• [What the exercise asks]
In the material below, how many lines include the string "length"? Answer with the number and nothing else.

• [Extracted data]
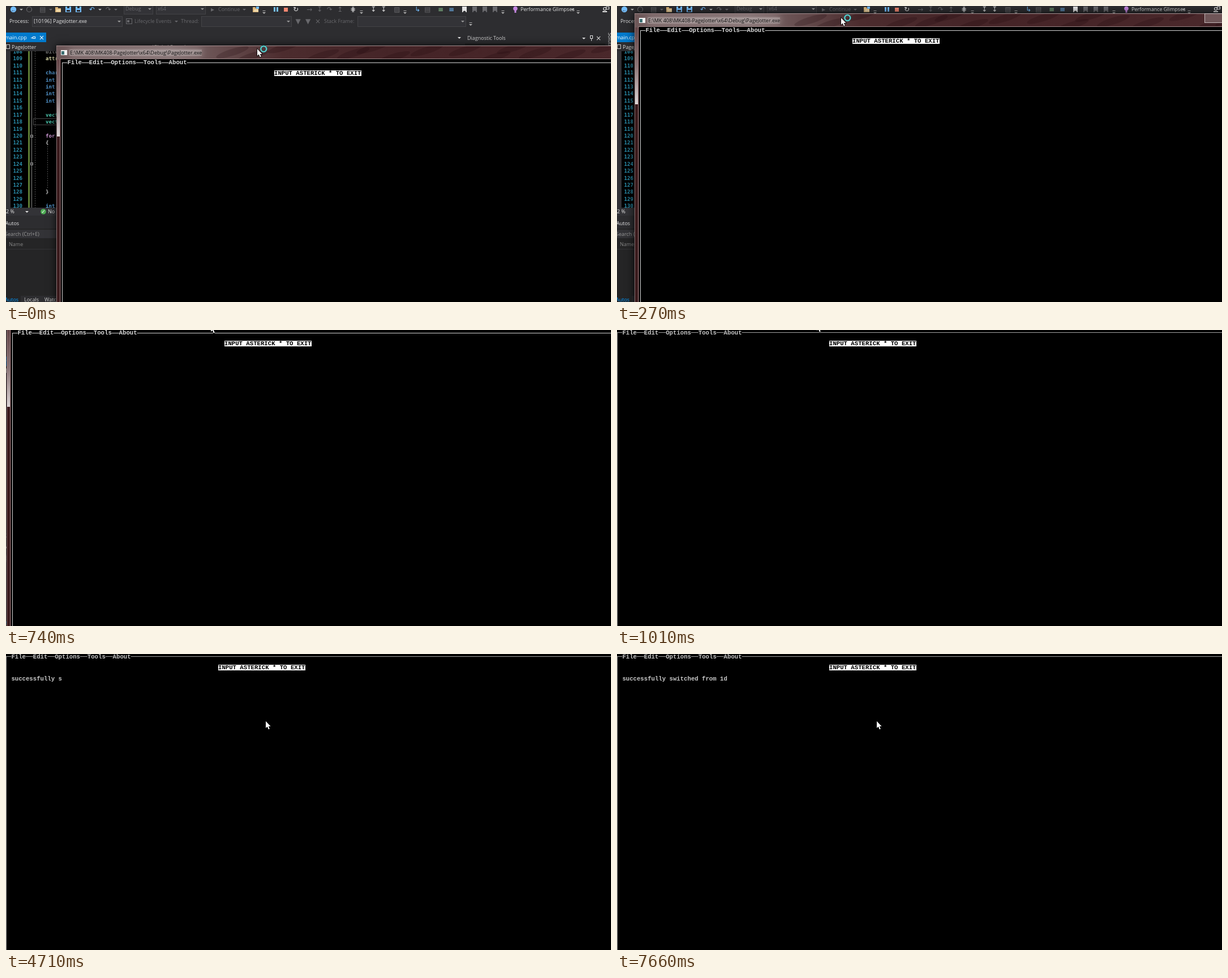
An HTML page with a canvas for the animation above (8000 ms loop, 1069 by 524 pixels).

```html
<!DOCTYPE html>
<html lang="en">
<head>
<meta charset="utf-8">
<style>
html, body { margin: 0; width: 100%; height: 100%; overflow: hidden; background: #000; }
canvas { display: block; }
</style>
</head>
<body>
<canvas id="stage" width="1069" height="524"></canvas>
<script>
const W = 1069, H = 524, LOOP = 8000;
const ctx = document.getElementById('stage').getContext('2d');
const UI = '9px "Open Sans", "Noto Sans", sans-serif';
const ICON = '12px "DejaVu Sans", sans-serif';
const CODE = 'bold 9.1px "DejaVu Sans Mono", monospace';
const TERM = 'bold 10.67px "Liberation Mono", monospace';
const CELL = 6.4;
const DIM = '#68686c', LIGHT = '#e4e4e4', BLUE = '#75bfff', RED = '#f48771', GREEN = '#8dc891';

// The screen refreshes in ticks; both paths are [tick, x, y]
const TICK = 140, MAXIMISED = 6;
const DRAG = [[0, 0, 0], [1, -33, -29], [2, -58, -57], [3, -69, -86], [4, -77, -95], [6, -99, -95]];
const POINTER = [[0, 444, 76], [1, 411, 48], [3, 381, -6], [6, 353, -11], [9, 353, -11], [11, 454, 107], [12, 459, 119]];
const BUSY_UNTIL = 3980;

// [time, characters typed]
const TYPED = 'successfully switched from 1d';
const RHYTHM = [[2590, 0], [2730, 1], [3670, 7], [5140, 17], [6420, 26], [7250, 26.9], [7390, 28], [7660, 29]];

// Values along a path of key points, held at both ends
function along(points, u) {
  const i = points.findIndex(p => p[0] > u);
  if (i < 1) return points.at(i).slice(1);
  const a = points[i - 1], b = points[i];
  const f = (u - a[0]) / (b[0] - a[0]);
  return a.slice(1).map((v, n) => v + (b[n + 1] - v) * f);
}

function rect(x, y, w, h, color) {
  ctx.fillStyle = color;
  ctx.fillRect(x, y, w, h);
}
function frame(x, y, w, h, color) {
  ctx.strokeStyle = color;
  ctx.lineWidth = 1;
  ctx.strokeRect(x + .5, y + .5, w - 1, h - 1);
}
function text(s, x, y, color = LIGHT, font = UI) {
  ctx.font = font;
  ctx.fillStyle = color;
  ctx.fillText(s, x, y);
}
const label = (s, x, y, color) => text(s, x, y + 3.2, color);

function disc(x, y, r, color) {
  ctx.beginPath();
  ctx.arc(x, y, r, 0, 2 * Math.PI);
  ctx.fillStyle = color;
  ctx.fill();
}
function ring(x, y, r, color, width) {
  ctx.beginPath();
  ctx.arc(x, y, r, 0, 2 * Math.PI);
  ctx.strokeStyle = color;
  ctx.lineWidth = width;
  ctx.stroke();
}
function glyph(s, x, y, color = LIGHT, font = ICON) {
  ctx.textAlign = 'center';
  text(s, x, y + 4.3, color, font);
  ctx.textAlign = 'left';
}
function drop(x, y, color = '#b0b0b0') {
  for (let i = 0; i < 3; i++) rect(x - 2.5 + i, y - 1 + i, 5 - 2 * i, 1, color);
}
function overflow(x, y = 11) {
  rect(x - 2.5, y - 3, 5, 1, '#aaa');
  drop(x, y + 1);
}
function combo(s, x, y, w, color) {
  rect(x, y, w, 19, '#333337');
  frame(x, y, w, 19, '#434346');
  drop(x + w - 6, y + 9, '#999');
  label(s, x + 3, y + 9, color);
}

function folder(x) {
  rect(x - 5, 2, 5, 3, '#dcb67a');
  rect(x - 5, 4, 10, 7, '#dcb67a');
  rect(x - 3, 6, 8, 4, '#f0d8a8');
}
function disk(x, color) {
  rect(x - 5, 1, 10, 10, color);
  rect(x - 2, 1, 4, 3, '#2d2d30');
  rect(x - 3, 7, 6, 3, '#2d2d30');
}
function bookmark(x, color) {
  rect(x - 4, 1, 8, 10, color);
  disc(x, 11, 2.5, '#2d2d30');
}
// Evenly spaced toolbar icons: characters or drawing functions
function icons(x, step, list, ...colors) {
  [...list].forEach((icon, i) => {
    const draw = typeof icon === 'string' ? () => glyph(icon, x + i * step, 6, colors[i % colors.length]) : icon;
    draw(x + i * step, colors[i % colors.length]);
  });
}

function mainToolbar() {
  disc(13, 6, 5.2, BLUE);
  glyph('←', 13, 6, '#2d2d30', UI);
  ring(41, 6, 4.5, DIM, 1.2);
  icons(65, 0, '▤', DIM);
  icons(92, 18, [folder, disk, disk], BLUE);
  icons(152, 29, '↶↷', BLUE, DIM);
  combo('Debug', 208, -4, 52, DIM);
  combo('x64', 265, -4, 88, DIM);
  icons(365, 0, '▸', DIM);
  label('Continue', 375, 6, DIM);
  icons(441, 0, [folder]);
  rect(442, 1, 5, 4, BLUE);
  for (const x of [473, 478]) rect(x, 2, 3, 8, BLUE);
  rect(491, 3, 7, 7, RED);
  icons(512, 0, '↻', LIGHT);
  icons(536, 18, '→↧↷↥', DIM);
  icons(613, 0, '⋕', LIGHT);
  icons(649, 18, '↧↧', LIGHT);
  icons(691, 0, '▨', DIM);
  icons(727, 18, '↳▤', BLUE, DIM);
  icons(768, 19, '≡≡', GREEN, BLUE);
  icons(810, 18, [bookmark, bookmark, bookmark, bookmark], LIGHT, DIM, DIM, DIM);
  disc(900, 4.5, 3.8, '#c586e0');
  rect(898.5, 8, 3, 4, '#c586e0');
  label('Performance Glimpses', 909, 6);
  ring(1058, 5, 2.5, LIGHT, 1.2);
  rect(1054, 9, 8, 2, LIGHT);
  frame(1060, 1, 6, 5, LIGHT);
  for (const x of [27, 166, 1001]) drop(x, 6);
  for (const x of [79, 194, 421]) drop(x, 6, DIM);
  for (const x of [456, 628, 705, 878, 1011]) overflow(x);
}

function processToolbar() {
  label('Process:', 6, 27);
  combo('[10196] PageJotter.exe', 46, 18, 160);
  frame(212, 22, 11, 10, DIM);
  rect(214, 25, 4, 4, DIM);
  label('Lifecycle Events', 227, 27, DIM);
  drop(301, 27, DIM);
  label('Thread:', 309, 27, DIM);
  combo('', 345, 18, 160);
  [...'▼▼×'].forEach((s, i) => glyph(s, 516 + i * 17.5, 27, DIM));
  label('Stack Frame:', 562, 27, DIM);
  combo('', 621, 18, 192);
  overflow(821, 32);
}

const KEYWORD = '#569cd6', TYPE = '#4ec9b0', PLAIN = '#c8c8c8';
const LINES = {
  108: ['bitwise', '#777'], 109: ['attron', '#dcdcaa'], 111: ['char', KEYWORD],
  112: ['int', KEYWORD], 113: ['int', KEYWORD], 114: ['int', KEYWORD], 115: ['int', KEYWORD],
  117: ['vector', TYPE], 118: ['vector', TYPE], 120: ['for', '#d8a0df'],
  121: ['{', PLAIN], 128: ['}', PLAIN], 130: ['int', KEYWORD]
};
const lineY = n => 93 + (n - 109) * 12.43;

function dashes(x, from, to) {
  for (let y = from; y < to; y += 4) rect(x, y, 1, 2, '#555');
}
function editor() {
  rect(0, 47, 71, 17, '#007acc');
  label('main.cpp', -2, 56, '#fff');
  rect(44, 56, 3, 1, '#fff');
  frame(47, 54, 5, 4, '#fff');
  glyph('×', 63, 56, '#fff');
  drop(801, 56, LIGHT);
  frame(0, 68, 7, 8, PLAIN);
  label('PageJotter', 10, 73);
  label('(Global Scope)', 258, 73);

  ctx.save();
  ctx.beginPath();
  ctx.rect(0, 80, 806, 277);
  ctx.clip();
  rect(0, 80, 806, 277, '#000');
  rect(0, 80, 8, 277, '#333337');
  rect(39, 80, 3, 277, '#5c7a33');
  rect(45, 80, 1, 277, '#8a8a8a');
  frame(48, lineY(118) - 6, 758, 12, '#4a4a4a');
  dashes(51, 80, 357);
  dashes(73, lineY(121) + 6, lineY(128) - 6);
  for (const n of [120, 124]) {
    const y = Math.round(lineY(n)) - 2;
    rect(43, y, 5, 5, '#000');
    frame(43, y, 5, 5, '#999');
    rect(44, y + 2, 3, 1, '#999');
  }
  for (let n = 108; n <= 130; n++) {
    text(n, 12.5, lineY(n) + 3.3, '#2b91af', CODE);
    const [word = '', color] = LINES[n] || [];
    text(word, 70, lineY(n) + 3.3, color, CODE);
  }
  ctx.restore();
}

function panels() {
  rect(0, 357, 806, 14, '#333337');
  label('2 %', 0, 364);
  drop(37, 364, LIGHT);
  disc(66, 364, 4.8, '#4fae55');
  glyph('✓', 66, 363, '#fff', UI);
  label('No issues found', 74, 364);
  rect(0, 394, 806, 119, '#252526');
  label('Autos', -1, 385);
  rect(0, 396, 806, 15, '#333337');
  label('Search (Ctrl+E)', -2, 404, '#999');
  label('Name', 5, 422, '#858585');
  rect(0, 430, 806, 1, '#333337');
  rect(0, 513, 26, 11, '#252526');
  label('Autos', -2, 520, '#0097fb');
  label('Locals', 32, 520, '#d0d0d0');
  label('Watch 1', 68, 520, '#d0d0d0');

  rect(811, 66, 248, 458, '#252526');
  label('Diagnostic Tools', 815, 57, '#d0d0d0');
  drop(1021, 57, LIGHT);
  frame(1032, 52, 5, 6, LIGHT);
  rect(1034, 58, 1, 4, LIGHT);
  glyph('×', 1047, 57);
  ctx.save();
  ctx.translate(1064, 47);
  ctx.rotate(Math.PI / 2);
  text('Solution', 0, 0, '#d0d0d0');
  ctx.restore();
}

function desktop() {
  rect(0, 0, W, H, '#2d2d30');
  mainToolbar();
  processToolbar();
  editor();
  panels();
}

function gradient(x0, y0, x1, y1, ...colors) {
  const g = ctx.createLinearGradient(x0, y0, x1, y1);
  colors.forEach((c, i) => g.addColorStop(i / (colors.length - 1), c));
  return g;
}

// Glass title bar and left edge, in window coordinates at zero offset
function glass() {
  ctx.save();
  ctx.shadowColor = 'rgba(0,0,0,.85)';
  ctx.shadowBlur = 14;
  rect(89, 70, 1300, 800, '#3a1a1c');
  ctx.restore();

  rect(89, 70, 1300, 25, gradient(89, 0, 1089, 0, '#6e5859', '#7c696a', '#4c2c2e', '#452427', '#472528', '#4a282b'));
  ctx.save();
  ctx.beginPath();
  ctx.rect(90, 71, 1200, 23);
  ctx.clip();
  for (let i = 0; i < 16; i++) {
    ctx.beginPath();
    ctx.ellipse(400 + i * 50 + 15 * Math.sin(i * 5), 82 + 9 * Math.sin(i * 2.3), 30, 6, -.3, 0, 7);
    ctx.fillStyle = 'rgba(30,8,12,.22)';
    ctx.fill();
  }
  ctx.shadowColor = 'rgba(225,215,215,.8)';
  ctx.shadowBlur = 12;
  rect(112, 77, 234, 11, 'rgba(175,165,165,.55)');
  ctx.restore();
  rect(89, 70, 1300, 1, '#a68f90');
  rect(96, 93, 1300, 1, '#9b8485');

  rect(90, 95, 5, 136, gradient(0, 95, 0, 231, '#654648', '#8b7677', '#dcd6d6'));
  rect(89, 71, 1, 700, '#8a7475');
  rect(95, 94, 1, 700, '#8e7778');

  rect(97, 78, 11, 9, '#f2f2f2');
  rect(98, 80, 5, 6, '#3c6f72');
  label('E:\\MK 408\\MK408-PageJotter\\x64\\Debug\\PageJotter.exe', 113, 82.5, '#101010');
  rect(1096, 70, 60, 17, '#c5b8b9');
  rect(1097, 71, 58, 15, '#6f5658');
}

function terminal(maximised, count) {
  const ink = maximised ? '#c8c8c8' : '#dedede';
  const rule = maximised ? '#a0a0a0' : '#d4d4d4';
  const top = maximised ? 99 : 100;
  rect(97, 94, 1300, 800, '#000');
  rect(99, top, 1300, 1, rule);
  rect(99, top, 1, 800, rule);
  const left = 108.4;
  for (const { 0: name, index } of 'File  Edit  Options  Tools  About'.matchAll(/\w+/g)) {
    const x = left + index * CELL;
    rect(x, 96, name.length * CELL, 9, '#000');
    text(name, x, 103, ink, TERM);
  }
  rect(474, 114, 154, 10, '#fff');
  text('INPUT ASTERICK * TO EXIT', 474, 122, '#000', TERM);
  text(TYPED.slice(0, count), left, 142, ink, TERM);
}

function pointer(x, y, busy) {
  if (busy) {
    ring(x + 11.3, y, 5, '#1d7f86', 3);
    ring(x + 11.3, y, 5, '#6fdcd6', 1.6);
  }
  const arrow = new Path2D('M0 0V12L2.8 9.6L4.8 14.5L6.8 13.6L4.8 9H8.6Z');
  ctx.save();
  ctx.translate(x, y);
  ctx.strokeStyle = '#000';
  ctx.lineWidth = 1.4;
  ctx.stroke(arrow);
  ctx.fillStyle = '#fff';
  ctx.fill(arrow);
  ctx.restore();
}

function draw() {
  const t = performance.now() % LOOP;
  const tick = Math.floor((t + 20) / TICK);
  const maximised = tick >= MAXIMISED;
  const [dx, dy] = along(DRAG, tick).map(Math.round);
  const [count] = along(RHYTHM, t);

  if (!maximised) desktop();
  ctx.save();
  ctx.translate(dx, dy);
  if (!maximised) glass();
  terminal(maximised, Math.floor(count + .01));
  ctx.restore();
  if (maximised) rect(0, 0, 0, 0, '#000');
  pointer(...along(POINTER, tick).map(Math.round), t < BUSY_UNTIL);
  requestAnimationFrame(draw);
}
draw();
</script>
</body>
</html>
```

• [Answer to the problem]
4